From first line to last, copy the listing exactly and omit its pictures.
::::::::::
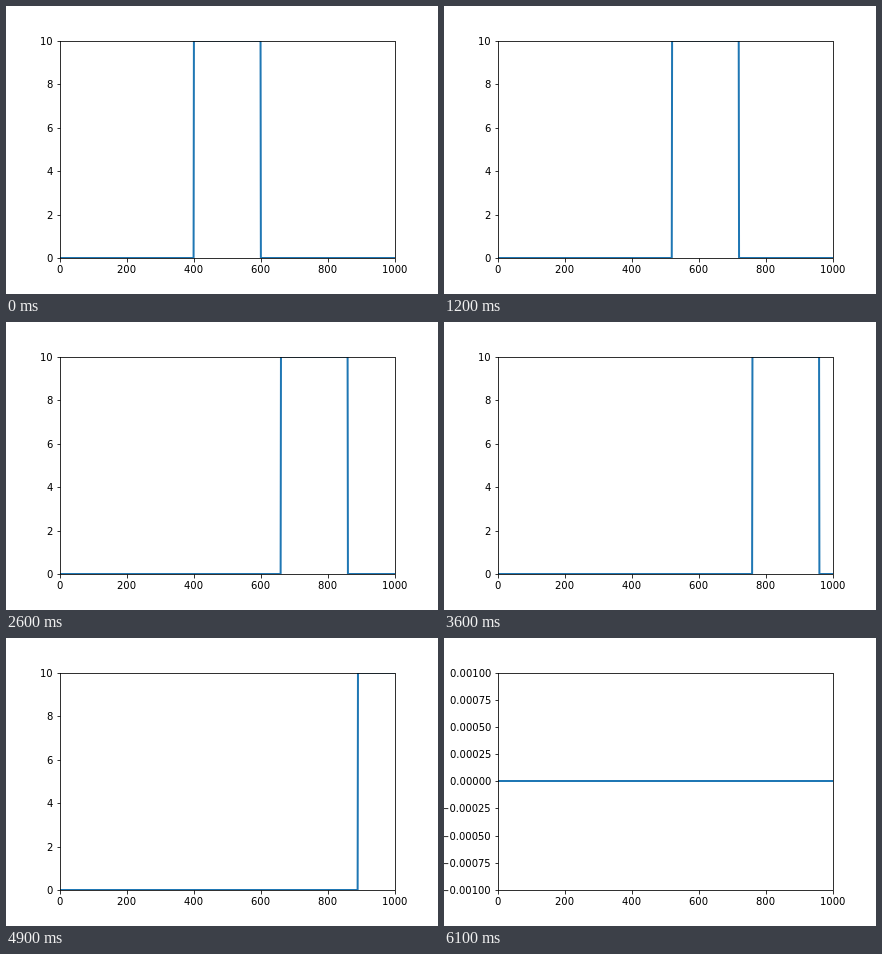
These frames come from a looping animation (432 by 288 pixels, 10000 ms). An HTML page with a canvas:

```html
<!DOCTYPE html>
<html lang="en">
<head>
<meta charset="utf-8">
<title>Moving pulse</title>
<style>
  html, body { margin: 0; width: 100%; height: 100%; overflow: hidden; background: #fff; }
  canvas { display: block; }
</style>
</head>
<body>
<canvas id="plot" width="432" height="288"></canvas>
<script>
const ctx = document.getElementById('plot').getContext('2d');
const LOOP = 10000, STEP = 100, LAST = 61;
const LEFT = 54, RIGHT = 388.8, TOP = 34.56, BOTTOM = 252;
const X_MAX = 1000, PEAK = 10;

const snap = v => Math.floor(v + 0.5) + 0.5;
const toX = x => LEFT + (RIGHT - LEFT) * x / X_MAX;
const toY = (y, lo, hi) => BOTTOM - (BOTTOM - TOP) * (y - lo) / (hi - lo);

function segment(x1, y1, x2, y2) {
  ctx.beginPath();
  ctx.moveTo(x1, y1);
  ctx.lineTo(x2, y2);
  ctx.stroke();
}

function drawCurve(start, flat) {
  ctx.save();
  ctx.beginPath();
  ctx.rect(54, 35, 335, 217);
  ctx.clip();
  ctx.strokeStyle = '#1f77b4';
  ctx.lineWidth = 2;
  ctx.lineJoin = 'round';
  ctx.lineCap = 'square';
  if (flat) {
    segment(LEFT, 143, RIGHT, 143);
  } else {
    ctx.beginPath();
    for (let x = 0; x <= X_MAX; x++) {
      const y = x >= start && x < start + 200 ? PEAK : 0;
      ctx.lineTo(toX(x), toY(y, 0, PEAK));
    }
    ctx.stroke();
  }
  ctx.restore();
}

function drawAxes(flat) {
  ctx.strokeStyle = ctx.fillStyle = '#000';
  ctx.lineWidth = 0.8;
  ctx.font = '10px "DejaVu Sans", sans-serif';

  for (let x = 0; x <= X_MAX; x += 200) {
    const px = toX(x), width = ctx.measureText(x).width;
    segment(snap(px), 252.5, snap(px), 256.5);
    ctx.fillText(x, Math.round(px - width / 2), 267);
  }

  const lo = flat ? -0.001 : 0, hi = flat ? 0.001 : PEAK;
  const count = flat ? 8 : 5;
  for (let i = 0; i <= count; i++) {
    const y = lo + (hi - lo) * i / count, py = toY(y, lo, hi);
    const digits = Math.abs(y).toFixed(flat ? 5 : 0);
    const label = (flat && i < count / 2 ? '\u2212' : '') + digits;
    segment(51.5, snap(py), 54.5, snap(py));
    ctx.fillText(label, Math.round(47 - ctx.measureText(label).width), Math.round(py + 4));
  }

  ctx.strokeRect(snap(LEFT), snap(TOP), snap(RIGHT) - snap(LEFT), snap(BOTTOM) - snap(TOP));
}

const begin = performance.now();

function draw() {
  const time = (performance.now() - begin) % LOOP;
  const step = Math.min(Math.floor(time / STEP), LAST);
  const flat = step === LAST;
  ctx.fillStyle = '#fff';
  ctx.fillRect(0, 0, 432, 288);
  drawCurve(400 + 10 * step, flat);
  drawAxes(flat);
  requestAnimationFrame(draw);
}
draw();
</script>
</body>
</html>
```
::::::::::
Reply to the exercise ::
These frames come from a looping animation (432 by 288 pixels, 10000 ms). An HTML page with a canvas:

```html
<!DOCTYPE html>
<html lang="en">
<head>
<meta charset="utf-8">
<title>Moving pulse</title>
<style>
  html, body { margin: 0; width: 100%; height: 100%; overflow: hidden; background: #fff; }
  canvas { display: block; }
</style>
</head>
<body>
<canvas id="plot" width="432" height="288"></canvas>
<script>
const ctx = document.getElementById('plot').getContext('2d');
const LOOP = 10000, STEP = 100, LAST = 61;
const LEFT = 54, RIGHT = 388.8, TOP = 34.56, BOTTOM = 252;
const X_MAX = 1000, PEAK = 10;

const snap = v => Math.floor(v + 0.5) + 0.5;
const toX = x => LEFT + (RIGHT - LEFT) * x / X_MAX;
const toY = (y, lo, hi) => BOTTOM - (BOTTOM - TOP) * (y - lo) / (hi - lo);

function segment(x1, y1, x2, y2) {
  ctx.beginPath();
  ctx.moveTo(x1, y1);
  ctx.lineTo(x2, y2);
  ctx.stroke();
}

function drawCurve(start, flat) {
  ctx.save();
  ctx.beginPath();
  ctx.rect(54, 35, 335, 217);
  ctx.clip();
  ctx.strokeStyle = '#1f77b4';
  ctx.lineWidth = 2;
  ctx.lineJoin = 'round';
  ctx.lineCap = 'square';
  if (flat) {
    segment(LEFT, 143, RIGHT, 143);
  } else {
    ctx.beginPath();
    for (let x = 0; x <= X_MAX; x++) {
      const y = x >= start && x < start + 200 ? PEAK : 0;
      ctx.lineTo(toX(x), toY(y, 0, PEAK));
    }
    ctx.stroke();
  }
  ctx.restore();
}

function drawAxes(flat) {
  ctx.strokeStyle = ctx.fillStyle = '#000';
  ctx.lineWidth = 0.8;
  ctx.font = '10px "DejaVu Sans", sans-serif';

  for (let x = 0; x <= X_MAX; x += 200) {
    const px = toX(x), width = ctx.measureText(x).width;
    segment(snap(px), 252.5, snap(px), 256.5);
    ctx.fillText(x, Math.round(px - width / 2), 267);
  }

  const lo = flat ? -0.001 : 0, hi = flat ? 0.001 : PEAK;
  const count = flat ? 8 : 5;
  for (let i = 0; i <= count; i++) {
    const y = lo + (hi - lo) * i / count, py = toY(y, lo, hi);
    const digits = Math.abs(y).toFixed(flat ? 5 : 0);
    const label = (flat && i < count / 2 ? '\u2212' : '') + digits;
    segment(51.5, snap(py), 54.5, snap(py));
    ctx.fillText(label, Math.round(47 - ctx.measureText(label).width), Math.round(py + 4));
  }

  ctx.strokeRect(snap(LEFT), snap(TOP), snap(RIGHT) - snap(LEFT), snap(BOTTOM) - snap(TOP));
}

const begin = performance.now();

function draw() {
  const time = (performance.now() - begin) % LOOP;
  const step = Math.min(Math.floor(time / STEP), LAST);
  const flat = step === LAST;
  ctx.fillStyle = '#fff';
  ctx.fillRect(0, 0, 432, 288);
  drawCurve(400 + 10 * step, flat);
  drawAxes(flat);
  requestAnimationFrame(draw);
}
draw();
</script>
</body>
</html>
```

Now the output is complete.